Below are some records. Return exactly the lines from the one containing "379L537 402L542 430L500" through the one containing "488L210 423L242 450L291", both included, and only those.

↓

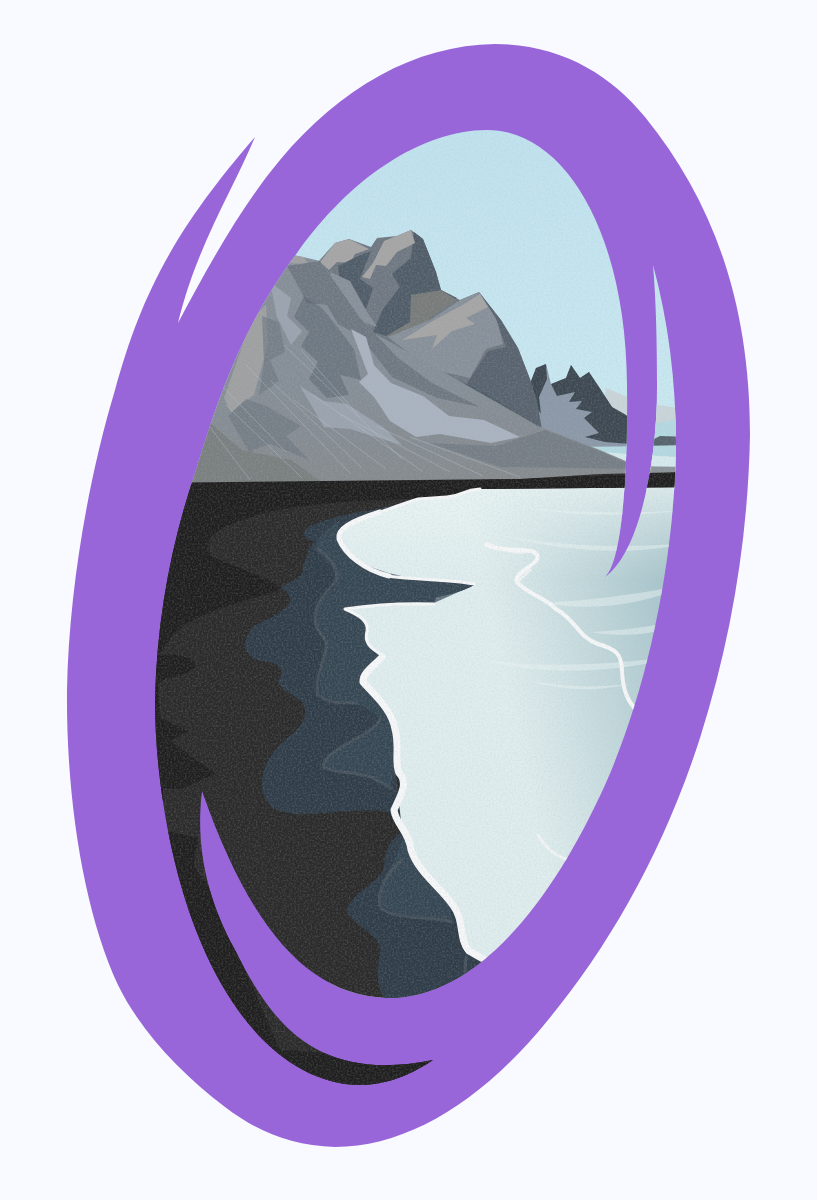
<!DOCTYPE html>
<html lang="en">
<head>
<meta charset="utf-8">
<title>Portal to a black sand beach</title>
<style>
:root{
  --paper:#f8faff; --portal:#9966da;
  --sky:#bfe2ef; --sky-low:#cbeaf2;
  --rock:#87909a; --rock-light:#a9b3c0; --rock-mid:#6f7882; --rock-dark:#505d69; --rock-warm:#a5a5a5; --rock-olive:#777b7a;
  --far-light:#8b98a8; --far-dark:#3d4852;
  --sand:#2b2b2b; --sand-dark:#1f1f20; --wet:#2f3d49; --wet-light:#384b59; --ripple:#4a5661;
  --sea:#dfedee; --sea-deep:#a3c2c9; --foam:#f6f7f8;
}
html,body{margin:0;background:var(--paper);overflow:hidden}
svg{display:block;width:817px;height:1200px}
.portal{fill:var(--portal)}
.rock{fill:var(--rock)} .rock-light{fill:var(--rock-light)} .rock-mid{fill:var(--rock-mid)} .rock-dark{fill:var(--rock-dark)} .rock-warm{fill:var(--rock-warm)} .rock-olive{fill:var(--rock-olive)}
.far-light{fill:var(--far-light)} .far-dark{fill:var(--far-dark)}
.sand{fill:var(--sand)} .sand-dark{fill:var(--sand-dark)}
.wet{fill:var(--wet)} .wet-light{fill:var(--wet-light)}
.ripple{fill:none;stroke:var(--ripple);stroke-width:3;stroke-linecap:round}
.foam{fill:none;stroke:var(--foam);stroke-linecap:round;stroke-linejoin:round}
.streaks{fill:none;stroke:#b9c3cd;stroke-width:1;opacity:.4}
.glints{fill:#e9f3f4;opacity:.5}
</style>
</head>
<body>
<svg viewBox="0 0 817 1200" role="img" aria-label="A purple portal opening onto mountains, a black sand beach and a pale sea">
  <defs>
    <clipPath id="opening">
      <path d="M487 130C566 130 626 235 627 385C628 475 622 562 605 577C640 552 657 462 657 388C657 340 656 300 653 265C668 320 676 380 676 445C674 570 645 695 605 785C553 900 478 998 388 998C306 996 249 925 202 791C195 848 208 900 234 948C270 1020 313 1084 433 1060C405 1079 380 1085 360 1085C270 1083 202 985 172 850C160 795 155 745 155 700C157 615 172 540 197 467C222 385 247 320 297 253C350 178 422 130 487 130Z"/>
    </clipPath>
    <clipPath id="main-slope"><path d="M180 490L230 320L270 250L303 257L320 261L372 332L440 370L538 426L600 450L640 467L640 490Z"/></clipPath>
    <linearGradient id="sky-fade" x2="0" y2="1">
      <stop stop-color="var(--sky)"/><stop offset="1" stop-color="var(--sky-low)"/>
    </linearGradient>
    <linearGradient id="sea-fade" gradientUnits="userSpaceOnUse" x1="500" y1="660" x2="685" y2="620">
      <stop stop-color="var(--sea)"/><stop offset=".2" stop-color="#d5e6e8"/><stop offset="1" stop-color="var(--sea-deep)"/>
    </linearGradient>
    <linearGradient id="slope-fade" x2="0" y2="1">
      <stop stop-color="#868e98"/><stop offset=".6" stop-color="#858e97"/><stop offset="1" stop-color="#858a8d"/>
    </linearGradient>
    <linearGradient id="sea-top" gradientUnits="userSpaceOnUse" x1="0" y1="485" x2="0" y2="580">
      <stop stop-color="#eaf5f5" stop-opacity=".8"/><stop offset="1" stop-color="#eaf5f5" stop-opacity="0"/>
    </linearGradient>
    <filter id="grain" x="0" y="0" width="1" height="1">
      <feTurbulence type="fractalNoise" baseFrequency=".55" numOctaves="2" seed="4"/>
      <feColorMatrix values="0 0 0 0 .5  0 0 0 0 .5  0 0 0 0 .5  1.2 0 0 0 -.48"/>
    </filter>
  </defs>

  <path class="portal" d="M255 137C232 192 197 245 178 323C205 272 240 208 280 160C340 88 415 45 495 44C560 44 610 74 645 117C712 200 750 300 750 435C748 540 731 640 700 738C664 850 610 945 548 1020C485 1098 410 1147 335 1147C290 1146 255 1130 225 1107C180 1073 140 1030 118 985C84 912 66 800 67 690C69 590 88 480 115 390C140 300 170 235 255 137Z"/>

  <g id="landscape" clip-path="url(#opening)">
    <rect id="sky" x="150" y="120" width="540" height="370" fill="url(#sky-fade)"/>

    <g id="distant-coast">
      <path d="M606 388L640 402L690 410V436H600Z" fill="#c9d5da"/>
      <path d="M580 437L690 417V490H560Z" fill="#b4d9e1"/>
      <path d="M600 452L690 458V476H580Z" fill="#d5eaee"/>
      <path d="M640 446L660 436L690 437V445Z" fill="#56636d"/>
      <path d="M625 466L690 467V474H600Z" fill="#8b9398"/>
    </g>

    <g id="distant-peaks">
      <path class="far-light" d="M528 388L536 368L546 364L551 384L566 378L571 365L580 378L589 372L601 390L612 407L626 415L654 446L570 447L530 425Z"/>
      <path class="far-dark" d="M530 384L536 368L546 364L547 379L539 397L541 414L531 400ZM551 384L566 378L571 365L580 378L589 372L601 390L612 407L626 415L654 446L605 442L585 437L599 433L584 418L592 412L576 409L582 401L569 402L575 392L557 396Z"/>
    </g>

    <g id="middle-peak">
      <path class="rock-mid" d="M318 262L335 243L349 239L371 247L377 238L397 236L411 230L423 239L436 272L441 290L460 300L479 292L501 320L518 348L530 379L537 402L542 430L440 400L372 335Z"/>
      <path class="rock-dark" d="M414 232L423 239L436 272L441 290L457 298L430 318L386 336L373 332L383 309L400 287L392 274L411 258Z"/>
      <path class="rock-warm" d="M320 262L335 243L349 239L369 249L355 254L350 263L337 262L329 270ZM362 277L373 263L384 241L411 230L415 243L397 252L386 266L376 265L370 279Z"/>
      <path class="rock-dark" d="M338 266L358 256L371 251L360 279L373 288L366 309L352 293L340 282Z"/>
      <path class="rock" d="M330 272L350 281L366 310L377 327L358 320L335 290Z"/>
      <path class="rock-olive" d="M386 336L410 322L411 295L441 290L457 300L430 318L418 335Z"/>
      <path class="rock" d="M388 337L430 320L460 300L479 292L496 316L503 344L486 349L470 378L430 369Z"/>
      <path class="rock-warm" d="M402 340L431 322L466 303L480 294L488 307L466 318L475 324L452 331L432 349L437 335Z"/>
      <path class="rock-dark" d="M479 292L501 320L518 348L530 379L537 402L542 430L500 407L466 385L488 351L506 347L496 319Z" opacity=".75"/>
      <path class="rock-dark" d="M372 332L430 368L480 390L542 428L540 442L448 408L397 374Z"/>
    </g>

    <g id="front-slope" clip-path="url(#main-slope)">
      <rect x="170" y="240" width="480" height="250" fill="url(#slope-fade)"/>
      <path class="rock-warm" d="M280 255L303 256L308 264L287 263ZM252 318L266 305L268 344L254 395L231 412L224 398Z" opacity=".8"/>
      <path class="rock-mid" d="M287 266L320 261L360 318L398 358L432 383L480 407L437 398L392 377L360 336L338 324L327 305L307 303L297 284Z"/>
      <path class="rock-dark" d="M304 296L322 308L338 328L354 349L361 380L340 375L349 395L327 398L309 379L318 362L301 346L309 332L294 317Z" opacity=".45"/>
      <path class="rock-mid" d="M262 316L279 322L285 352L270 360L279 381L259 395L264 363ZM228 416L246 399L266 406L301 426L286 436L309 460L270 444L249 452Z" opacity=".65"/>
      <path class="rock-light" d="M351 329L366 337L374 365L391 383L423 396L449 416L484 420L520 437L491 443L440 434L416 437L390 421L374 397L359 382L368 374Z"/>
      <path class="rock-light" d="M270 282L291 298L287 316L302 331L291 345L277 317ZM300 386L324 401L347 404L384 428L402 445L350 429L324 427Z" opacity=".6"/>
      <path class="rock-mid" d="M430 443L496 446L545 430L600 451L640 469L500 467Z" opacity=".7"/>
      <path class="rock-olive" d="M182 488L210 423L242 450L291 460L330 488Z" opacity=".7"/>
      <path class="streaks" d="M222 386L286 452M226 405L302 478M246 365L351 474M271 381L362 468M294 400L386 469M284 345L402 459M313 395L422 471M340 414L450 472M376 426L483 476M410 437L520 477M210 427L250 480M301 350L360 417"/>
    </g>

    <g id="sea">
      <path d="M330 485H690V1000H330Z" fill="url(#sea-fade)"/>
      <path d="M330 485H690V580H330Z" fill="url(#sea-top)"/>
      <g class="glints">
        <path d="M520 507Q600 516 690 510Q600 521 520 507ZM500 535Q590 552 690 543Q600 562 500 535ZM540 603Q610 600 690 584Q620 616 540 603ZM480 660Q570 672 690 654Q580 684 480 660ZM530 681Q580 690 630 684Q580 696 530 681ZM590 632Q640 630 690 618Q650 642 590 632Z"/>
      </g>
      <path class="foam" stroke-width="4" d="M486 545C505 553 522 547 534 552C549 562 512 571 517 582C526 593 542 596 556 609C577 621 578 637 598 644C616 649 622 654 622 672C623 691 628 702 638 712"/>
      <path class="foam" stroke-width="3" d="M487 543Q510 555 532 551M517 582L530 570M538 835Q551 857 571 860" opacity=".8"/>
    </g>

    <g id="beach">
      <path class="sand" d="M140 484L360 483L520 479L600 474L690 472V487L480 489C462 490 463 496 447 497L418 499C393 507 379 513 365 517C349 522 337 529 338 538C344 553 363 569 387 577C418 581 453 581 474 585C463 591 448 595 436 597L434 603C405 602 372 604 345 608C359 614 369 621 366 631C362 647 376 650 382 656C374 664 360 673 360 682C371 695 388 708 392 729C397 748 391 761 396 773C406 783 397 796 391 810C393 825 406 831 408 850C415 872 436 886 449 904C462 920 455 938 466 953L487 963L500 1100H140Z"/>
      <path class="sand-dark" d="M140 483L520 479L690 472V487L480 489C462 490 463 496 447 497C360 501 290 502 242 520C203 533 205 547 212 556C235 568 265 575 282 589C250 600 218 606 190 622C170 632 165 650 158 655C180 653 197 658 195 668C186 678 165 675 158 684L160 718L188 731L170 741L216 774L180 789L163 788V830L198 838L194 867L208 885L280 1050L433 1060V1100H140Z"/>
      <path class="wet" d="M418 499C375 512 340 512 308 527C300 534 304 540 315 541C304 552 309 558 302 566C307 578 290 580 281 588C304 602 278 615 254 626C241 640 242 657 261 661C282 662 285 672 278 681C281 694 306 697 305 710C306 726 292 733 277 748C263 764 256 785 268 803C280 818 310 814 335 812C358 811 383 808 391 814C393 825 406 831 408 850C415 872 436 886 449 904C462 920 455 938 466 953L487 963L460 1010H392C378 994 375 976 380 953C383 934 352 926 347 911C347 895 385 880 384 865C385 850 390 840 402 831L396 773C391 761 397 748 392 729C388 708 371 695 360 682C360 673 374 664 382 656C376 650 362 647 366 631C369 621 359 614 345 608C372 604 405 602 434 603L436 597C448 595 463 591 474 585C453 581 418 581 387 577C363 569 344 553 338 538C337 529 349 522 365 517Z"/>
      <path class="wet-light" d="M340 520C326 530 311 540 317 552C331 563 339 575 334 588C315 602 308 622 323 637C332 651 315 674 321 694C335 707 363 697 380 719C373 737 324 748 323 767C337 774 368 774 389 787L396 773C391 761 397 748 392 729C388 708 371 695 360 682C360 673 374 664 382 656C376 650 362 647 366 631C369 621 359 614 345 608L434 603L474 585C418 581 350 573 338 538ZM404 831C398 861 382 877 379 902C391 919 427 917 453 922L449 904C436 886 415 872 408 850Z" opacity=".75"/>
      <path class="ripple" d="M318 549C337 562 341 576 332 586C315 602 308 622 324 638C332 651 313 673 318 695C332 705 343 702 357 703M380 719C373 737 324 748 323 767C337 774 352 771 371 777L391 788M402 860C382 877 376 897 381 908C396 920 425 916 452 922M466 957L465 972" opacity=".75"/>
    </g>

    <g id="shoreline-foam">
      <path class="foam" stroke-width="3" d="M480 489C462 490 463 496 447 497L418 499C393 507 379 513 365 517"/>
      <path class="foam" stroke-width="5" d="M380 512C349 522 337 529 339 539C345 554 364 570 389 576"/>
      <path class="foam" stroke-width="3" d="M387 576C418 580 453 580 474 584M434 604C405 603 372 605 345 609C359 615 369 621 367 631C363 647 377 650 382 656"/>
      <path class="foam" stroke-width="7" d="M382 657C375 665 362 673 363 682C374 695 391 708 395 729C400 748 394 761 399 773C409 783 400 796 394 810C396 825 409 831 411 850C418 872 439 886 452 904C465 920 458 938 469 951L490 963"/>
    </g>

    <rect id="paper-grain" x="150" y="120" width="540" height="980" filter="url(#grain)" opacity=".4"/>
  </g>
</svg>
</body>
</html>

↑

Task result:
      <path class="rock-dark" d="M479 292L501 320L518 348L530 379L537 402L542 430L500 407L466 385L488 351L506 347L496 319Z" opacity=".75"/>
      <path class="rock-dark" d="M372 332L430 368L480 390L542 428L540 442L448 408L397 374Z"/>
    </g>

    <g id="front-slope" clip-path="url(#main-slope)">
      <rect x="170" y="240" width="480" height="250" fill="url(#slope-fade)"/>
      <path class="rock-warm" d="M280 255L303 256L308 264L287 263ZM252 318L266 305L268 344L254 395L231 412L224 398Z" opacity=".8"/>
      <path class="rock-mid" d="M287 266L320 261L360 318L398 358L432 383L480 407L437 398L392 377L360 336L338 324L327 305L307 303L297 284Z"/>
      <path class="rock-dark" d="M304 296L322 308L338 328L354 349L361 380L340 375L349 395L327 398L309 379L318 362L301 346L309 332L294 317Z" opacity=".45"/>
      <path class="rock-mid" d="M262 316L279 322L285 352L270 360L279 381L259 395L264 363ZM228 416L246 399L266 406L301 426L286 436L309 460L270 444L249 452Z" opacity=".65"/>
      <path class="rock-light" d="M351 329L366 337L374 365L391 383L423 396L449 416L484 420L520 437L491 443L440 434L416 437L390 421L374 397L359 382L368 374Z"/>
      <path class="rock-light" d="M270 282L291 298L287 316L302 331L291 345L277 317ZM300 386L324 401L347 404L384 428L402 445L350 429L324 427Z" opacity=".6"/>
      <path class="rock-mid" d="M430 443L496 446L545 430L600 451L640 469L500 467Z" opacity=".7"/>
      <path class="rock-olive" d="M182 488L210 423L242 450L291 460L330 488Z" opacity=".7"/>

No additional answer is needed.